By now, it's a well-established fact that the simplest way to prevent the spread of COVID-19 is to wear a face mask. Let's review: Face masks help contain the potentially virus-laden respiratory droplets we emit from our mouths and noses when we breathe, speak, laugh, sing, sneeze, burp, etc. Wearing one is just as much about preventing others from getting sick as it is about keeping healthy yourself.
That's among the most straightforward medical advice you'll ever receive but, as with everything coronavirus-related, some degree of confusion is part of the prescription. Take, for example, the recent criticism against neck gaiters as face masks, which many national publications including Gear Patrol covered before the story was walked back — yes, gaiters are most likely fine as face masks. Not to mention that the sheer number of face masks — there are cotton masks, neoprene masks, masks with vents, masks with filters, adjustable masks, size-specific masks, homemade masks, and on and on — makes it hard to know which is best. (Make sure it covers your nose and mouth, look for fabrics with a tight weave and avoid those with valves.)
Once you have one, then there's the matter of caring for and cleaning your mask.
Laundering your face mask is just as easy as washing your other wardrobe essentials — yes, face masks require the same care as t-shirts and socks. The CDC recommends washing your mask, if it is a reusable one, with the rest of your clothing and regular laundry detergent. If it has an included filter, take it out first. Stick to the care instructions that it came with, and use the hottest wash setting appropriate for the its fabric (high heat will sanitize your mask). Then, dry it on a high setting, too, or hang it in the sun.
Ready for the dose of confusion?
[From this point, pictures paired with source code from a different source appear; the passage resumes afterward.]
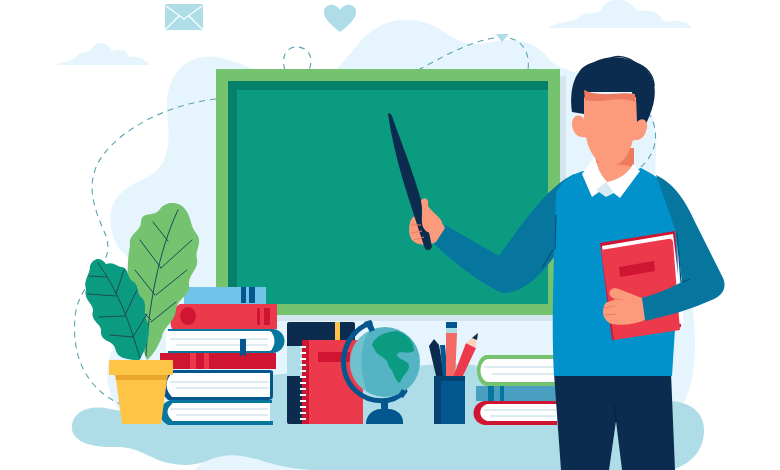
<!DOCTYPE html>
<html lang="en">
<head>
<meta charset="utf-8">
<title>Teacher at the chalkboard</title>
<style>
:root{--mist:#e6f4fd;--sky:#aedde8;--board:#0b9b80;--board-shade:#068069;--frame:#75c36f;--leaf-line:#1d4a5c;--navy:#0b2c4f;--blue:#04568f;--sleeve:#06769f;--sweater:#0292cb;--red:#ec394b;--crimson:#d01533;--skin:#fb9b7b;--skin-shade:#ed7b5f;--yellow:#fdc445;--globe:#54b4c4;--page:#fff;--dash:#5aa3b0}
html,body{margin:0;background:var(--page);overflow:hidden}
svg{display:block;width:780px;height:470px}
.mist{fill:var(--mist)}.sky{fill:var(--sky)}.board{fill:var(--board)}.shade{fill:var(--board-shade)}.frame{fill:var(--frame)}
.navy{fill:var(--navy)}.blue{fill:var(--blue)}.sleeve{fill:var(--sleeve)}.sweater{fill:var(--sweater)}
.red{fill:var(--red)}.crimson{fill:var(--crimson)}.skin{fill:var(--skin)}.skin-shade{fill:var(--skin-shade)}
.yellow{fill:var(--yellow)}.globe{fill:var(--globe)}.page{fill:var(--page)}
.dash{fill:none;stroke:var(--dash);stroke-width:1.1;stroke-dasharray:6 5}
.vein{fill:none;stroke:var(--leaf-line);stroke-width:1;stroke-linecap:round}
.page-line{fill:none;stroke:#b9d9e6;stroke-width:1.2}
.fold{fill:none;stroke:#064f78;stroke-width:1.2;stroke-linecap:round}
</style>
</head>
<body>
<svg viewBox="0 0 780 470" role="img" aria-label="A teacher holding a red book points at a green chalkboard, beside books, a plant and a globe">
<defs>
<g id="page-lines"><path class="page-line" d="M0 0H98M6 6H98"/></g>
</defs>

<g id="backdrop">
<path class="mist" d="M112 232C106 205 118 190 142 180C172 167 170 140 167 110C165 75 187 53 216 57C250 62 275 87 310 82C352 76 352 24 402 20C440 17 452 48 480 44C510 38 530 36 548 58C562 76 600 72 632 92C668 114 652 150 656 190C662 232 690 270 694 320C698 370 690 400 672 420H128C108 400 98 372 118 338C138 305 160 290 140 266C126 256 116 250 112 232Z"/>
<path class="sky" d="M72 430C70 413 88 404 110 409C140 416 160 400 190 396C230 390 250 372 300 374C370 378 420 358 480 366C540 374 590 384 640 404C672 396 704 402 704 430C704 452 690 464 672 470H302C274 468 262 458 242 457C205 455 205 470 168 463C148 458 140 447 116 447C94 448 75 443 72 430Z"/>
<path class="mist" d="M194 470C208 456 232 452 250 458C272 464 284 468 310 470Z"/>
</g>

<g id="clouds" class="mist">
<path d="M56 65C62 60 72 63 76 57C82 50 88 55 92 48C98 40 108 42 112 51C120 48 127 50 129 57C137 55 146 60 150 65Z"/>
<path d="M549 28C557 20 570 24 578 18C588 9 596 18 602 8C608 -3 626 -4 634 8C640 14 648 8 656 13C664 17 660 22 668 22C678 19 688 21 692 28Z"/>
</g>

<g id="floating-icons">
<rect class="sky" x="165" y="4" width="38" height="26" rx="2"/>
<path d="M166 6L184 19L202 6M166 29L179 16M202 29L189 16" fill="none" stroke="#fff" stroke-width="1.2"/>
<path class="sky" d="M340 32C331 25 323 18 324 11C325 4 335 2 340 10C345 2 355 4 356 11C357 18 349 25 340 32Z"/>
</g>

<g id="flight-paths">
<path class="dash" d="M216 99C170 104 124 127 103 155C82 184 96 212 106 236C116 266 84 276 76 310C70 350 82 386 120 404"/>
<path class="dash" d="M285 70C280 55 288 46 298 47C309 48 314 58 309 70M418 70C445 56 470 40 502 37C524 38 530 54 528 70"/>
<path class="dash" d="M648 112C660 130 658 152 640 168"/>
<path class="sky" d="M496 34H509L502 42Z"/>
</g>

<g id="chalkboard">
<path fill="#d3e5ee" d="M560 76H566V321H222V315H560Z"/>
<rect class="frame" x="216" y="69" width="344" height="246"/>
<rect class="board" x="228" y="81" width="320" height="223"/>
<path class="shade" d="M228 81H548V90H237V304H228Z"/>
</g>

<g id="left-books">
<rect x="184" y="287" width="82" height="18" fill="#70c3e9"/>
<path class="blue" d="M241 287H246V303H241ZM249 287H255V303H249Z"/>
<path class="red" d="M180 304H277V329H172C168 320 172 308 180 304Z"/>
<ellipse class="crimson" cx="188" cy="316" rx="8" ry="9"/>
<path class="crimson" d="M257 308H260V325H257ZM264 308H270V325H264Z"/>
<path class="sleeve" d="M168 329H274C288 332 288 350 274 353H168V350H272V332H168Z"/>
<path class="page" d="M166 331H270C276 336 276 346 270 351H166Z"/>
<use href="#page-lines" x="170" y="339"/>
<path class="crimson" d="M160 353H276V369H160Z"/>
<path class="red" d="M190 353H196V369H190ZM204 353H209V369H204Z"/>
<path class="blue" d="M240 339H246V357L243 354L240 357Z"/>
<path class="blue" d="M168 370H270Q274 370 273 374V396Q273 400 268 400H168Q152 386 168 370Z"/>
<path class="page" d="M172 373H270V397H172Q161 385 172 373Z"/>
<use href="#page-lines" x="170" y="382"/>
<path class="sleeve" d="M170 400H272V403H172V421H273V425H168C156 419 158 405 170 400Z"/>
<path class="page" d="M173 403H270V421H173Q162 412 173 403Z"/>
<use href="#page-lines" x="170" y="409"/>
</g>

<g id="plant">
<path class="frame" d="M147 360C136 330 122 285 130 246C128 233 141 232 141 222C142 210 154 218 160 209C167 200 180 202 185 209C192 218 190 226 196 233C204 243 194 250 197 259C199 270 188 274 189 285C190 297 177 298 176 310C174 324 164 325 162 337C158 346 154 354 147 360Z"/>
<path class="vein" d="M146 356C148 310 158 252 178 210M161 268L140 240M168 241L153 222M155 295L135 270M151 320L133 302M161 268L192 240M156 295L187 270M151 322L176 302"/>
<path class="board" d="M139 361C126 358 118 360 115 348C113 340 100 342 101 331C102 324 90 321 93 311C94 304 83 300 86 289C83 280 90 275 90 266C94 256 102 258 106 264C113 261 118 267 122 267C130 269 126 278 134 282C140 287 135 293 143 299C148 307 142 313 147 321C152 333 146 349 139 361Z"/>
<path class="vein" d="M140 358C130 324 118 290 98 263M107 277L89 276M116 296L88 294M125 316L99 317M133 337L110 335M116 294L124 270M125 315L137 290M133 337L147 314"/>
<path class="yellow" d="M115 372H168L161 424H122Z"/>
<path fill="#eba72d" d="M115 374H168L167 380H116Z"/>
<rect class="yellow" x="109" y="360" width="64" height="15" rx="1"/>
</g>

<g id="notebooks">
<rect class="navy" x="287" y="322" width="68" height="102" rx="2"/>
<path class="sky" d="M287 346H302V376H287Z"/>
<path class="yellow" d="M335 322H340V344H335Z"/>
<path class="red" d="M302 340H363V424H302Z"/>
<path class="crimson" d="M302 340H309V424H302ZM318 352H350V362H318Z"/>
<path d="M303 346V422" fill="none" stroke="#fff" stroke-width="6" stroke-dasharray="2 4"/>
</g>

<g id="globe">
<path class="blue" d="M381 399H388V409C398 409 404 416 403 424H366C366 416 372 409 381 409Z"/>
<path d="M370 323C341 334 335 372 356 391C370 404 393 404 405 391" fill="none" stroke="var(--blue)" stroke-width="5" stroke-linecap="round"/>
<circle class="globe" cx="385" cy="362" r="35"/>
<path class="board" d="M372 345C375 335 386 332 397 331C407 334 414 341 414 351C408 355 402 350 397 354C396 358 403 359 408 363C412 370 403 374 400 383C394 381 395 372 389 367C388 358 380 357 376 352Z"/>
<path fill="#8bd0d9" d="M352 350C355 341 362 334 369 331C360 345 359 368 367 392C352 383 346 366 352 350Z" opacity=".5"/>
<path class="blue" d="M364 322L371 320L375 330L370 332ZM402 389L407 392L403 398L398 395Z"/>
</g>

<g id="pencil-cup">
<path class="navy" d="M429 346L434 339L439 345L445 380H437Z"/>
<path class="blue" d="M440 345H445L448 378H443Z"/>
<path fill="#f56a65" d="M446 333H457L455 380H446Z"/>
<path class="blue" d="M446 322H457V328H446Z"/><path class="sky" d="M446 328H457V333H446Z"/>
<path class="red" d="M466 343L476 348L461 380H452Z"/>
<path fill="#ffd2ba" d="M466 343L477 333L476 348Z"/><path class="navy" d="M472 338L478 333L477 340Z"/>
<rect class="blue" x="434" y="376" width="31" height="48"/>
<path class="navy" d="M434 376H465V381H434ZM434 376H441V424H434Z" opacity=".45"/>
</g>

<g id="right-books">
<path class="frame" d="M486 355H556V386H486C474 383 474 358 486 355Z"/>
<path class="page" d="M488 359H556V382H488C478 380 478 361 488 359Z"/>
<path class="page-line" d="M484 367H556M492 374H556"/>
<path fill="#4a9fc0" d="M476 386H556V401H476Z"/>
<path class="sleeve" d="M488 386H494V401H488ZM500 386H504V401H500Z"/>
<path class="crimson" d="M484 401H557V425H484C470 422 470 404 484 401Z"/>
<path class="page" d="M487 404H557V421H487C478 418 478 407 487 404Z"/>
<path class="page-line" d="M484 410H556M490 416H556"/>
</g>

<g id="teacher">
<path class="navy" d="M554 373H671L675 470H622L616 421L609 470H561Z"/>
<path d="M614 402L616 422" stroke="#082039" stroke-width="1.2"/>
<g id="pointing-arm">
<path class="sleeve" d="M574 174C550 186 529 213 499 256L445 225L434 244C456 264 478 282 502 293C525 294 546 270 560 248Z"/>
</g>
<path class="sweater" d="M583 171C602 175 628 173 641 168C656 176 669 184 677 198L678 282L672 376H554C551 320 554 260 556 194C560 182 570 175 583 171Z"/>
<path class="fold" d="M556 215L555 249M553 250L542 268"/>
<g id="head">
<path class="skin-shade" d="M595 148H634V170C628 184 616 188 606 182L594 170Z"/>
<path class="skin" d="M595 162L631 166C627 178 616 188 605 181Z"/>
<path class="page" d="M595 156L582 174L592 197L606 187L620 198L640 171L633 164C628 174 618 180 607 182Q597 171 595 156Z"/>
<path d="M596 190L606 182L614 193L606 197Z" fill="#d7eaf4"/>
<path class="navy" d="M572 112C569 90 574 67 594 62C612 52 642 58 651 76C658 89 655 105 646 124L636 126L632 92H586L584 114Z"/>
<path d="M580 72C588 61 600 65 609 59C616 54 629 57 635 63C647 66 654 76 654 86" fill="none" stroke="var(--navy)" stroke-width="1.5"/>
<path class="skin" d="M584 98C590 87 598 99 608 96C620 98 630 96 636 97L637 122C643 115 650 122 646 131C644 139 638 141 633 140C629 156 621 166 610 166C597 165 589 152 586 137C578 139 572 132 572 124C572 115 580 113 584 119Z"/>
<path class="skin-shade" d="M584 90C600 98 618 91 635 94V102C618 95 602 104 585 100Z"/>
</g>
<g id="pointing-hand">
<path class="skin" d="M421 201C425 196 429 199 428 206C431 211 437 214 440 220L445 228L436 242C428 246 418 246 412 240C408 235 408 222 413 217C417 215 421 217 422 214Z"/>
<path class="navy" d="M388 114Q390 112 392 116C402 146 422 190 432 247Q430 252 425 249C410 202 395 162 388 114Z"/>
<path class="skin" d="M421 201C425 196 429 199 428 206C431 213 440 216 442 222C438 231 430 236 425 230C419 224 424 213 421 201Z"/>
<path d="M411 225H421M411 233L422 231M414 240L424 237" stroke="var(--skin-shade)" fill="none"/>
</g>
<g id="held-book">
<path class="crimson" d="M600 243L675 231L681 327L612 340Z"/>
<path class="page" d="M602 246L673 234L684 323L614 337Z"/>
<path class="red" d="M601 250L668 239Q672 238 673 242L680 330L614 340Z"/>
<path class="crimson" d="M619 267L654 261L655 271L620 277Z"/>
</g>
<g id="holding-arm">
<path class="sleeve" d="M656 175C676 185 686 202 696 224L723 278C727 287 723 295 714 299C692 309 668 316 645 321L641 298C657 294 670 288 682 282L676 232Z"/>
<path class="fold" d="M677 233L681 282M682 282L690 279"/>
<path class="skin" d="M642 298L645 320C635 324 623 326 612 324C605 322 601 314 604 306C606 300 612 302 615 299C607 296 608 289 615 288C622 290 631 294 642 298Z"/>
<path d="M604 308L615 306M605 315L616 314M615 299L623 300" stroke="var(--skin-shade)" fill="none"/>
</g>
</g>
</svg>
</body>
</html>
If you're using a face mask made of technical fabrics, of which there are now many, these instructions may vary, but only slightly. Again, you should stick to the care instructions that come with the mask, but you should also consider the detergent that you're using. Some of these masks come with water-repellent finishes which can be damaged by regular laundry. Instead, use a product like Nikwax's Tech Wash.
After that, you can use another Nikwax product called TX Direct to revive that water-resistant factor or add it if it wasn't already there.
"Having masks that have that water repellency to them helps prevent more gross stuff from escaping your mask, but it also prevents your mask from wetting out like an old rain jacket might," notes Heidi Allen, Nikwax's vice president of marketing. Water repellency is one of the general standards by which medical-grade PPE (personal protective equipment) is deemed okay for reuse because it makes these items resistant to bodily fluids. If liquid does penetrate non-water-repellent fabric, it can act as a bridge, allowing viruses and bacteria to travel from the outside of a mask to the inside.
You don't need a face mask made of technical fabric to gain that extra water-repellent protection. Nikwax's Cotton Proof formula is a wash-in solution that adds water repellency to cotton, polycotton and canvas products. Allen notes that if you're planning to fluid-proof your face mask, you should first wash it with a technical detergent like Tech Wash because, again, household detergents can hamper the waterproofing process. She also states that Nikwax products weren't necessarily designed to wear directly on the face, but all of its chemistry is screened for safety. If people have high-level skin sensitivities, they should do a quick test before wearing a Nikwax-proofed mask for a 12-hour workday, for example. (You might apply the same rule for washing your mask in any detergent.)
Lastly, wash your mask as often as possible. The CDC recommends doing so after each use. Since face masks are going to be part of our daily attire for months to come, it's probably a good idea to buy a few more, make room in your sock drawer and wash them regularly.
The CDC updates its guidelines and recommendations on masks regularly. To read the latest guidelines, click here.